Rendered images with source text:
===============
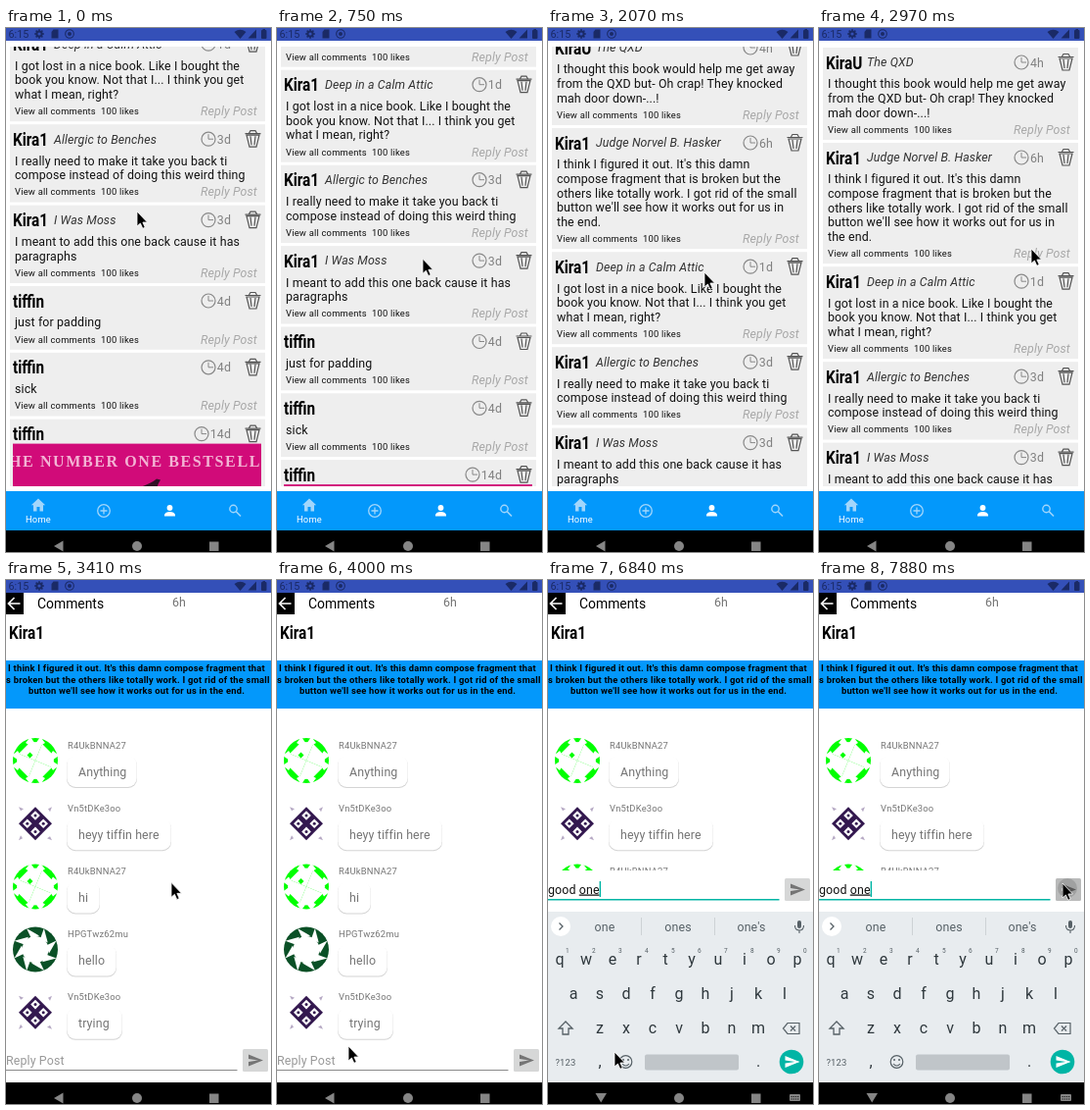
Recreate the animation shown at these times as an HTML page. Size 271 px wide and 534 px high, loop 8000 ms.

```html
<!DOCTYPE html>
<html lang="en">
<head>
<meta charset="utf-8">
<title>Feed and comments</title>
<style>
html, body { margin: 0; height: 100%; overflow: hidden; background: #fff }
svg { display: block; width: 100vw; height: 100vh }
text { font-family: Roboto, sans-serif; white-space: pre }
.body { font-size: 12.4px; letter-spacing: .12px }
.small { font-size: 9.4px; letter-spacing: .21px }
.name { font-size: 18px; font-weight: 700 }
.clock { font-size: 10.8px }
.bar { font-size: 13.9px }
.cover { font: 700 16px 'Liberation Serif', serif; letter-spacing: 1.6px }
.it { font-style: italic }
.bold { font-weight: 700 }
.mid { text-anchor: middle }
.end { text-anchor: end }
.key { font-size: 16px; text-anchor: middle }
.line { fill: none; stroke: currentColor }
</style>
</head>
<body>
<svg id="stage" viewBox="0 0 271 534"></svg>
<script>
const TICK = 148, LAST = 53, DURATION = 8000;
const BLUE = '#0398fb', TEAL = '#00b5a5', GRAY = '#757575';

const text = (x, y, s, cls = 'body', fill = '#111') =>
  `<text x="${x}" y="${y}" class="${cls}" fill="${fill}">${s}</text>`;
const rect = (x, y, w, h, fill, r = 0) =>
  `<rect x="${x}" y="${y}" width="${w}" height="${h}" rx="${r}" fill="${fill}"/>`;
const circle = (x, y, r, fill) => `<circle cx="${x}" cy="${y}" r="${r}" fill="${fill}"/>`;
const path = (d, fill) => `<path d="${d}" fill="${fill}"/>`;
const line = (d, color, w = 1) => `<path d="${d}" class="line" color="${color}" stroke-width="${w}"/>`;
const ring = (x, y, r, color, w = 1) =>
  `<circle cx="${x}" cy="${y}" r="${r}" class="line" color="${color}" stroke-width="${w}"/>`;
const at = (x, y, s, more = '') => `<g transform="translate(${x} ${y}) ${more}">${s}</g>`;
const group = (id, s, attrs = '') => `<g id="${id}" ${attrs}>${s}</g>`;
const clip = (id, x, y, w, h) => `<clipPath id="${id}"><rect x="${x}" y="${y}" width="${w}" height="${h}"/></clipPath>`;
const condensed = (x, y, s) => at(x, y, text(0, 0, s, 'name', '#000'), 'scale(.85 1)');
const spin = (count, s) => Array.from({ length: count }, (_, i) =>
  `<g transform="rotate(${i * 360 / count})">${s}</g>`).join('');
const magnifier = (x, y, color, w) =>
  at(x, y, ring(-1.5, -1.5, 3.7, color, w) + line('M1.3 1.3L6 6', color, w + .2));
const plane = (x, y, color) => at(x, y, path('M-7-6L8 0L-7 6V1.4L3 0L-7-1.4Z', color));

// Feed
const posts = [
  ['KiraU', 'The QXD', '4h', 'I thought this book would help me get away', 'from the QXD but- Oh crap! They knocked', 'mah door down-...!'],
  ['Kira1', 'Judge Norvel B. Hasker', '6h', "I think I figured it out. It's this damn", 'compose fragment that is broken but the',
    'others like totally work. I got rid of the small', "button we'll see how it works out for us in", 'the end.'],
  ['Kira1', 'Deep in a Calm Attic', '1d', 'I got lost in a nice book. Like I bought the', 'book you know. Not that I... I think you get', 'what I mean, right?'],
  ['Kira1', 'Allergic to Benches', '3d', 'I really need to make it take you back ti', 'compose instead of doing this weird thing'],
  ['Kira1', 'I Was Moss', '3d', 'I meant to add this one back cause it has', 'paragraphs'],
  ['tiffin', '', '4d', 'just for padding'],
  ['tiffin', '', '4d', 'sick'],
  ['tiffin', '', '14d'],
];
const trash = line('M-8-5.5H8M-4-6L-2.5-8.5H2.5L4-6M-6.5-4L-3.5 8H3.5L6.5-4ZM-2.5-3L-1.5 6M2.5-3L1.5 6', '#555', 1.2);

function post(y, [name, title, age, ...lines], height) {
  const clockX = age.length > 2 ? 200 : 207;
  let s = rect(4, y - 15, 261, height - 3, '#eee') + condensed(7, y + 6.5, name) +
    text(49, y + 4.3, title, 'body it', '#333') +
    ring(clockX, y, 7, '#888', 1.2) + line(`M${clockX} ${y - 5}v5h5`, '#888') +
    text(230, y + 4.5, age, 'body end', '#808080') + at(252.5, y, trash);
  if (!lines.length) {
    return s + rect(7, y + 10, 254, 90, '#d10b79') +
      `<g clip-path="url(#coverArea)">${text(3, y + 33.5, 'HE NUMBER ONE BESTSELLER', 'cover', '#f3b4d4')}</g>` +
      path(`M138 ${y + 54}q10-3 16-8l4 1q-4 6-4 12z`, '#321026');
  }
  lines.forEach((l, i) => s += text(9, y + 26.4 + 14.6 * i, l));
  const foot = y + height - 25.2;
  return s + text(9, foot, 'View all comments', 'small') + text(97, foot, '100 likes', 'small') +
    text(199, foot + 1, 'Reply Post', 'body it', '#a8a8a8');
}
let headY = 35;
const feedList = posts.map(p => {
  const height = p.length > 3 ? 53.2 + 14.6 * (p.length - 3) : 160;
  const s = post(headY, p, height);
  headY += height;
  return s;
}).join('');

const pale = '#a2d6fb';
const tabs = rect(0, 472, 271, 40, BLUE) +
  path('M33 479.500L25.800 486.300H28V492.500H31.500V488H34.500V492.500H38V486.300H40.200Z', pale) +
  text(33, 504, 'Home', 'small mid', '#fff') +
  ring(100, 492, 6.3, pale, 1.3) + line('M96.500 492h7M100 488.500v7', pale, 1.3) +
  circle(167.5, 489, 2.9, '#fff') + path('M162 497.500v-1.500q1-3 5.500-3t5.500 3v1.500z', '#fff') +
  magnifier(234, 491.5, pale, 1.4);

// Comments
const green = '#0f0', violet = '#33184f', forest = '#0a5026';
const avatars = {
  burst: circle(0, 0, 23, green) +
    spin(4, path('M0 0L-17-7L-7-17L0-19L7-17Z', '#fff') + path('M-10-18L-5-24L0-17L5-24L10-18L0-12Z', '#fff') +
      path('M5.500-8.500L8.500-5.500L5.500-2.500L2.500-5.500Z', green)),
  weave: path('M0-17L17 0L0 17L-17 0Z', violet) +
    spin(4, path('M0-13L4.800-8.200L0-3.400L-4.800-8.200Z', '#fff') + circle(0, -8.2, 1.5, violet) +
      path('M-17-17l5 2-3 2z', '#b6a9c4')),
  wheel: circle(0, 0, 23, forest) + circle(0, 0, 13.5, '#fff') +
    spin(8, path('M-9-21.500L4-14L-4-11Z', '#fff')),
};
const replies = [
  ['burst', 'R4UkBNNA27', 'Anything', 72], ['weave', 'Vn5tDKe3oo', 'heyy tiffin here', 107],
  ['burst', 'R4UkBNNA27', 'hi', 34], ['wheel', 'HPGTwz62mu', 'hello', 51], ['weave', 'Vn5tDKe3oo', 'trying', 57],
];
const replyList = replies.map(([avatar, user, words, w], i) => at(0, 184 + 64.2 * i,
  at(30, 0, avatars[avatar]) + text(63, -12.5, user, 'small', GRAY) +
  rect(62, -4, w, 32, '#d4d4d4', 9) + rect(62.3, -5, w - .6, 32, '#fff', 9) +
  text(74, 15.5, words, 'body', GRAY))).join('');

const commentsTop = rect(0, 13, 271, 499, '#fff') + rect(0, 13, 18, 22, '#000') +
  line('M14.500 24H2.500M8.500 18L2.500 24L8.500 30', '#fff', 1.7) +
  text(32, 28.5, 'Comments', 'bar', '#000') + text(170, 27, '6h', 'body', GRAY) +
  condensed(3, 60, 'Kira1') + rect(0, 82, 271, 49, BLUE) +
  ["I think I figured it out. It's this damn compose fragment that",
    'is broken but the others like totally work. I got rid of the small',
    "button we'll see how it works out for us in the end."]
    .map((l, i) => text(133.5, 93.3 + 11.4 * i, l, 'small bold mid', '#000')).join('');

const entry = group('hint', text(0, 493.5, 'Reply Post', 'body', '#999')) +
  '<text id="typed" y="493.500" class="body" fill="#111"></text>' +
  '<rect id="underline" y="499" width="236.500"/>' +
  `<rect id="caret" y="481" width="1.500" height="16" fill="${TEAL}"/>` +
  rect(242, 478, 26, 23, '#d6d7d7', 1.5) + plane(255, 489.5, GRAY) +
  group('press', rect(242, 478, 26, 23, '#0002', 1.5) + circle(254, 488, 10, '#0002'));

// Keyboard
const ink = '#566066', keyInk = '#2f383d';
const letters = (row, x0, y) => [...row].map((c, i) => text(x0 + 27 * i, y, c, 'key', keyInk)).join('');
const tools = line('M15 349.500L11.500 353L15 356.500', ink, 1.3) + magnifier(50, 353, ink, 1.4) +
  line('M84.500 348.500h10v6l-4 4h-6zM87 353q2.500 4 5 0', ink, 1.3) +
  text(129, 356.5, 'GIF', 'small bold mid', ink) + rect(164, 348, 11, 11, ink, 1) +
  [214.5, 218.5, 222.5].map(x => circle(x, 353, 1.2, ink)).join('');
const suggestions = line('M11.500 349.500L15 353L11.500 356.500', ink, 1.3) +
  line('M95.500 344v18M170.500 344v18', '#cdd2d5') +
  [58, 133, 208].map(x => text(x, 357.5, '', 'word body mid', ink)).join('');
const keyboard = rect(0, 338, 271, 176, '#e8ecef') + circle(13, 353, 10, '#fff') +
  group('tools', tools) + group('suggestions', suggestions) +
  rect(255, 347, 4, 8, ink, 2) + line('M252.500 352q0 5 4.500 5t4.500-5M257 357v3', ink, 1.1) +
  letters('qwertyuiop', 12, 391.5) + letters('asdfghjkl', 26, 426.5) + letters('zxcvbnm', 53, 461.5) +
  [...'1234567890'].map((c, i) => `<text x="${18 + 27 * i}" y="380" font-size="6.500" fill="${ink}">${c}</text>`).join('') +
  line('M18 450L11 457H15V463H21V457H25Z', ink, 1.3) +
  line('M245 451.500H257V462.500H245L240.500 457ZM248 454.500l5 5M253 454.500l-5 5', ink, 1.2) +
  text(18, 495, '?123', 'small mid', ink) + text(53, 496, ',', 'key', keyInk) + text(215, 496, '.', 'key', keyInk) +
  ring(79.5, 491, 6.3, ink, 1.2) + circle(77, 489, 1, ink) + circle(82, 489, 1, ink) +
  line('M76 493q3.500 4 7 0', ink, 1.1) + rect(99, 483.5, 96, 16, '#c0c5c9', 2) +
  circle(249, 491, 12.3, TEAL) + plane(249.5, 491, '#fff');

// System bars
const dark = '#1a2a66', soft = '#858585';
const statusBar = rect(0, 0, 271, 13, '#3450b8') + text(2.5, 9.5, '6:15', 'clock', dark) +
  at(34, 6, ring(0, 0, 2.6, dark, 2) + spin(8, rect(-.8, -4.8, 1.6, 2, dark))) +
  path('M46.500 4L48.500 1.500H53.500V10.500H46.500Z', dark) + ring(65, 6, 4.3, dark, 1.1) + circle(65, 6, 2, dark) +
  path('M233.500 4Q239.500-.5 245.500 4L239.500 11Z', dark) + path('M256 1.500V10.500H247.500Z', dark) +
  rect(261, 2, 5.5, 9, dark, 1) + rect(262.5, 1, 2.5, 2, dark);
const navBar = rect(0, 512, 271, 22, '#000') + circle(134, 528, 5, soft) + rect(208, 523.5, 9.5, 9.5, soft) +
  group('back', path('M49 528L58.500 522.500V533.500Z', soft)) +
  group('down', path('M48.500 523H60L54.200 532.500Z', soft) + rect(247, 524, 11, 7, soft, 1) +
    group('dots', line('M248.500 526.500h8M248.500 529h8', '#000', .8), 'stroke-dasharray="1.200 1"'));

const $ = id => document.getElementById(id);
$('stage').innerHTML = '<defs>' + clip('feedArea', 0, 19, 271, 448) + clip('listArea', 0, 140, 271, 330) +
  clip('listShort', 0, 140, 271, 156) + clip('coverArea', 7, 0, 254, 900) + '</defs>' +
  rect(0, 0, 271, 534, '#fff') +
  group('feedPage', group('feedClip', group('feed', feedList), 'clip-path="url(#feedArea)"') + tabs) +
  group('commentsPage', commentsTop + group('replies', replyList) + group('entry', entry) + group('keyboard', keyboard)) +
  statusBar + navBar +
  group('cursor', '<path d="M0 0V15L3.400 12L5.800 17.300L8.200 16.200L5.900 11H10.500Z" fill="#000" stroke="#fff" stroke-width=".8"/>');

// Motion, keyed in ticks
const scrollKeys = [[2, 242], [4, 222], [6, 179], [8, 115], [10, 65], [13, 15], [15, 0]];
const slideKeys = [[29, 174], [31, 0]];
const cursorKeys = [[0, 134, 187], [1, 134, 188], [2, 134, 188], [6, 154, 251], [10, 156, 251], [13, 160, 249],
  [17, 217, 225], [21, 217, 225], [27, 73, 475], [28, 68, 481], [47, 68, 481], [52, 249, 309]];
// tick, finished text, composing word, three suggestions
const typing = [
  [38, '', 'go', 'go', 'going', 'got'], [39, '', 'goo', 'goo', 'good', 'goof'],
  [40, '', 'good', 'good', 'goods', 'goodness'], [41, 'good ', '', 'morning', 'luck', 'night'],
  [44, 'good ', 'o', 'o', 'one', 'on'], [45, 'good ', 'on', 'on', 'one', 'only'],
  [46, 'good ', 'one', 'one', 'ones', "one's"],
];

function tween(keys, n) {
  const i = keys.findIndex(k => k[0] > n);
  if (i < 1) return keys[i ? keys.length - 1 : 0].slice(1);
  const [a, b] = [keys[i - 1], keys[i]], p = (n - a[0]) / (b[0] - a[0]);
  return a.slice(1).map((v, j) => v + (b[j + 1] - v) * p);
}
const move = (id, x, y) => $(id).setAttribute('transform', `translate(${x} ${y})`);
const show = (id, on) => $(id).style.display = on ? '' : 'none';
const words = document.querySelectorAll('.word');

function draw(n) {
  const inComments = n >= 22, focused = n >= 29, raised = n >= 30;
  show('feedPage', !inComments);
  show('commentsPage', inComments);
  move('feed', 0, -tween(scrollKeys, n)[0]);
  move('cursor', ...tween(cursorKeys, n));
  move('keyboard', 0, tween(slideKeys, n)[0]);
  show('keyboard', raised);
  move('entry', 0, raised ? -174 : 0);
  $('replies').setAttribute('clip-path', `url(#${raised ? 'listShort' : 'listArea'})`);
  show('back', !raised);
  show('down', raised);
  $('underline').setAttribute('fill', focused ? TEAL : '#8a8a8a');
  $('underline').setAttribute('height', focused ? 1.5 : 1);

  const state = typing.filter(k => k[0] <= n).pop();
  const [, done = '', composing = '', ...offers] = state || [];
  show('hint', !state);
  show('tools', !state);
  show('suggestions', state);
  $('typed').innerHTML = `${done}<tspan text-decoration="underline">${composing}</tspan>`;
  words.forEach((w, i) => w.textContent = offers[i] || '');
  show('caret', focused && !(n >= 33 && n < 36) && !(n >= 50 && n < 53));
  $('caret').setAttribute('x', state ? $('typed').getComputedTextLength() : 0);
  show('press', n >= 53);
}

let shown = -1;
function frame() {
  const n = Math.min(LAST, Math.floor(performance.now() % DURATION / TICK));
  if (n !== shown) draw(shown = n);
  requestAnimationFrame(frame);
}
frame();
</script>
</body>
</html>
```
===============
Assigned task
Please find each line in the records above that holds the word "font", and copy it.

Solution for this problem
text { font-family: Roboto, sans-serif; white-space: pre }
.body { font-size: 12.4px; letter-spacing: .12px }
.small { font-size: 9.4px; letter-spacing: .21px }
.name { font-size: 18px; font-weight: 700 }
.clock { font-size: 10.8px }
.bar { font-size: 13.9px }
.cover { font: 700 16px 'Liberation Serif', serif; letter-spacing: 1.6px }
.it { font-style: italic }
.bold { font-weight: 700 }
.key { font-size: 16px; text-anchor: middle }
  [...'1234567890'].map((c, i) => `<text x="${18 + 27 * i}" y="380" font-size="6.500" fill="${ink}">${c}</text>`).join('') +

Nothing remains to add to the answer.